** Stored data follows **

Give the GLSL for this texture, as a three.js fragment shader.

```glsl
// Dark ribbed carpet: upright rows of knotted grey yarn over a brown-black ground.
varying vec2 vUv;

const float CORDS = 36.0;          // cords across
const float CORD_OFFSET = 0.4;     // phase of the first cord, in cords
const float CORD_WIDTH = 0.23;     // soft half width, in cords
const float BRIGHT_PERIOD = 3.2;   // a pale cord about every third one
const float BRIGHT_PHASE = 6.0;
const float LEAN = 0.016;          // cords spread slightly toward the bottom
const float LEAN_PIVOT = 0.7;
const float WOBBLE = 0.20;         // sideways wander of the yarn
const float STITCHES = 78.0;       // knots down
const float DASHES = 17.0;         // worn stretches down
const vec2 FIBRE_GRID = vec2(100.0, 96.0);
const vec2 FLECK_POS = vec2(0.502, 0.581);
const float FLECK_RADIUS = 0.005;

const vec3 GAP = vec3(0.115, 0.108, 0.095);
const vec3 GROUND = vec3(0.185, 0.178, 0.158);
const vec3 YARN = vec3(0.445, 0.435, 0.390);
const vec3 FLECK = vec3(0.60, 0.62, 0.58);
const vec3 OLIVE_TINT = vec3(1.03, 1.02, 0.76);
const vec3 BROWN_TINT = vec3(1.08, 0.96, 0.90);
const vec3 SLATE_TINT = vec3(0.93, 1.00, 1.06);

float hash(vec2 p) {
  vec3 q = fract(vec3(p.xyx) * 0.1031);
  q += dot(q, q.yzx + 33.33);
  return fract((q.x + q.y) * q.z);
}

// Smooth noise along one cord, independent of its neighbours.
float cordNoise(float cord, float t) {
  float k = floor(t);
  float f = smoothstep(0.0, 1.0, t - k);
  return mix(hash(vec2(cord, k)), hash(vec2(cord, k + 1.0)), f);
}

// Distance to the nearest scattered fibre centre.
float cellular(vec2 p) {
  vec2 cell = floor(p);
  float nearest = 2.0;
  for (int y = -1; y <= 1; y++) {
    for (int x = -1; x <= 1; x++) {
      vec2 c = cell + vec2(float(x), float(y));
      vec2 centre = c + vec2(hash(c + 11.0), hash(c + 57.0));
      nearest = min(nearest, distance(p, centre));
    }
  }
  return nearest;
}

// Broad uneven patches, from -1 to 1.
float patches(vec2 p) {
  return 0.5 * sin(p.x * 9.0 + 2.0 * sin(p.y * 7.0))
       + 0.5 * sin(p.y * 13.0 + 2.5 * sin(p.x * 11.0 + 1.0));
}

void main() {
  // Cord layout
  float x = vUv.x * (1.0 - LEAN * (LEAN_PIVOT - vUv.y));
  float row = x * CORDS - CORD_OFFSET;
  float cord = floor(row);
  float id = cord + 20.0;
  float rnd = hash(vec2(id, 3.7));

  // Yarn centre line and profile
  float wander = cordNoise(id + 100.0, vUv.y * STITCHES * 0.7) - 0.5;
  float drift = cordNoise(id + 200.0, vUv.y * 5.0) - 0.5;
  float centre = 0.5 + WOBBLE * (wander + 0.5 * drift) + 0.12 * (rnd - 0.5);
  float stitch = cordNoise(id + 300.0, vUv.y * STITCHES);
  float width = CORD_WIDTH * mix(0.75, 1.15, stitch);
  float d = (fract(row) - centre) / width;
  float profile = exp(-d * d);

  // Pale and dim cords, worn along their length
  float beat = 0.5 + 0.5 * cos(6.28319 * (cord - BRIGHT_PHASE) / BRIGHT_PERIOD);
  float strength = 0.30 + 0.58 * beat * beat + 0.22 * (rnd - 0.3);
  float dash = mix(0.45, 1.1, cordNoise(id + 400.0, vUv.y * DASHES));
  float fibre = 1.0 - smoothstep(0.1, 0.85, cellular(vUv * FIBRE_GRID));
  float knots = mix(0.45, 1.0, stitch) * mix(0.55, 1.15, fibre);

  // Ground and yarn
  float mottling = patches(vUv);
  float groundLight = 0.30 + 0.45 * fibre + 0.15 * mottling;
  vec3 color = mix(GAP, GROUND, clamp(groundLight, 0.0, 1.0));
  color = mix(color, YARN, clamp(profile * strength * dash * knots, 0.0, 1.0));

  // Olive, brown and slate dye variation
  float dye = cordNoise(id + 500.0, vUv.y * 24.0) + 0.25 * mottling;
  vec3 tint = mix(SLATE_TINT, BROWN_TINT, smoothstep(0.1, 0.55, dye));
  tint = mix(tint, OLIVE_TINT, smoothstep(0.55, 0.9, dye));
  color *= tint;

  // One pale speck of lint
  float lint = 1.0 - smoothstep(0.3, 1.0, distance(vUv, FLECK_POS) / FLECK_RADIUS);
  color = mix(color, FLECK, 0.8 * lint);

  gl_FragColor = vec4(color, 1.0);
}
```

** End of Stored data **

Please quote every record above exactly as it appears.

Give the GLSL for this texture, as a three.js fragment shader.

```glsl
// Dark ribbed carpet: upright rows of knotted grey yarn over a brown-black ground.
varying vec2 vUv;

const float CORDS = 36.0;          // cords across
const float CORD_OFFSET = 0.4;     // phase of the first cord, in cords
const float CORD_WIDTH = 0.23;     // soft half width, in cords
const float BRIGHT_PERIOD = 3.2;   // a pale cord about every third one
const float BRIGHT_PHASE = 6.0;
const float LEAN = 0.016;          // cords spread slightly toward the bottom
const float LEAN_PIVOT = 0.7;
const float WOBBLE = 0.20;         // sideways wander of the yarn
const float STITCHES = 78.0;       // knots down
const float DASHES = 17.0;         // worn stretches down
const vec2 FIBRE_GRID = vec2(100.0, 96.0);
const vec2 FLECK_POS = vec2(0.502, 0.581);
const float FLECK_RADIUS = 0.005;

const vec3 GAP = vec3(0.115, 0.108, 0.095);
const vec3 GROUND = vec3(0.185, 0.178, 0.158);
const vec3 YARN = vec3(0.445, 0.435, 0.390);
const vec3 FLECK = vec3(0.60, 0.62, 0.58);
const vec3 OLIVE_TINT = vec3(1.03, 1.02, 0.76);
const vec3 BROWN_TINT = vec3(1.08, 0.96, 0.90);
const vec3 SLATE_TINT = vec3(0.93, 1.00, 1.06);

float hash(vec2 p) {
  vec3 q = fract(vec3(p.xyx) * 0.1031);
  q += dot(q, q.yzx + 33.33);
  return fract((q.x + q.y) * q.z);
}

// Smooth noise along one cord, independent of its neighbours.
float cordNoise(float cord, float t) {
  float k = floor(t);
  float f = smoothstep(0.0, 1.0, t - k);
  return mix(hash(vec2(cord, k)), hash(vec2(cord, k + 1.0)), f);
}

// Distance to the nearest scattered fibre centre.
float cellular(vec2 p) {
  vec2 cell = floor(p);
  float nearest = 2.0;
  for (int y = -1; y <= 1; y++) {
    for (int x = -1; x <= 1; x++) {
      vec2 c = cell + vec2(float(x), float(y));
      vec2 centre = c + vec2(hash(c + 11.0), hash(c + 57.0));
      nearest = min(nearest, distance(p, centre));
    }
  }
  return nearest;
}

// Broad uneven patches, from -1 to 1.
float patches(vec2 p) {
  return 0.5 * sin(p.x * 9.0 + 2.0 * sin(p.y * 7.0))
       + 0.5 * sin(p.y * 13.0 + 2.5 * sin(p.x * 11.0 + 1.0));
}

void main() {
  // Cord layout
  float x = vUv.x * (1.0 - LEAN * (LEAN_PIVOT - vUv.y));
  float row = x * CORDS - CORD_OFFSET;
  float cord = floor(row);
  float id = cord + 20.0;
  float rnd = hash(vec2(id, 3.7));

  // Yarn centre line and profile
  float wander = cordNoise(id + 100.0, vUv.y * STITCHES * 0.7) - 0.5;
  float drift = cordNoise(id + 200.0, vUv.y * 5.0) - 0.5;
  float centre = 0.5 + WOBBLE * (wander + 0.5 * drift) + 0.12 * (rnd - 0.5);
  float stitch = cordNoise(id + 300.0, vUv.y * STITCHES);
  float width = CORD_WIDTH * mix(0.75, 1.15, stitch);
  float d = (fract(row) - centre) / width;
  float profile = exp(-d * d);

  // Pale and dim cords, worn along their length
  float beat = 0.5 + 0.5 * cos(6.28319 * (cord - BRIGHT_PHASE) / BRIGHT_PERIOD);
  float strength = 0.30 + 0.58 * beat * beat + 0.22 * (rnd - 0.3);
  float dash = mix(0.45, 1.1, cordNoise(id + 400.0, vUv.y * DASHES));
  float fibre = 1.0 - smoothstep(0.1, 0.85, cellular(vUv * FIBRE_GRID));
  float knots = mix(0.45, 1.0, stitch) * mix(0.55, 1.15, fibre);

  // Ground and yarn
  float mottling = patches(vUv);
  float groundLight = 0.30 + 0.45 * fibre + 0.15 * mottling;
  vec3 color = mix(GAP, GROUND, clamp(groundLight, 0.0, 1.0));
  color = mix(color, YARN, clamp(profile * strength * dash * knots, 0.0, 1.0));

  // Olive, brown and slate dye variation
  float dye = cordNoise(id + 500.0, vUv.y * 24.0) + 0.25 * mottling;
  vec3 tint = mix(SLATE_TINT, BROWN_TINT, smoothstep(0.1, 0.55, dye));
  tint = mix(tint, OLIVE_TINT, smoothstep(0.55, 0.9, dye));
  color *= tint;

  // One pale speck of lint
  float lint = 1.0 - smoothstep(0.3, 1.0, distance(vUv, FLECK_POS) / FLECK_RADIUS);
  color = mix(color, FLECK, 0.8 * lint);

  gl_FragColor = vec4(color, 1.0);
}
```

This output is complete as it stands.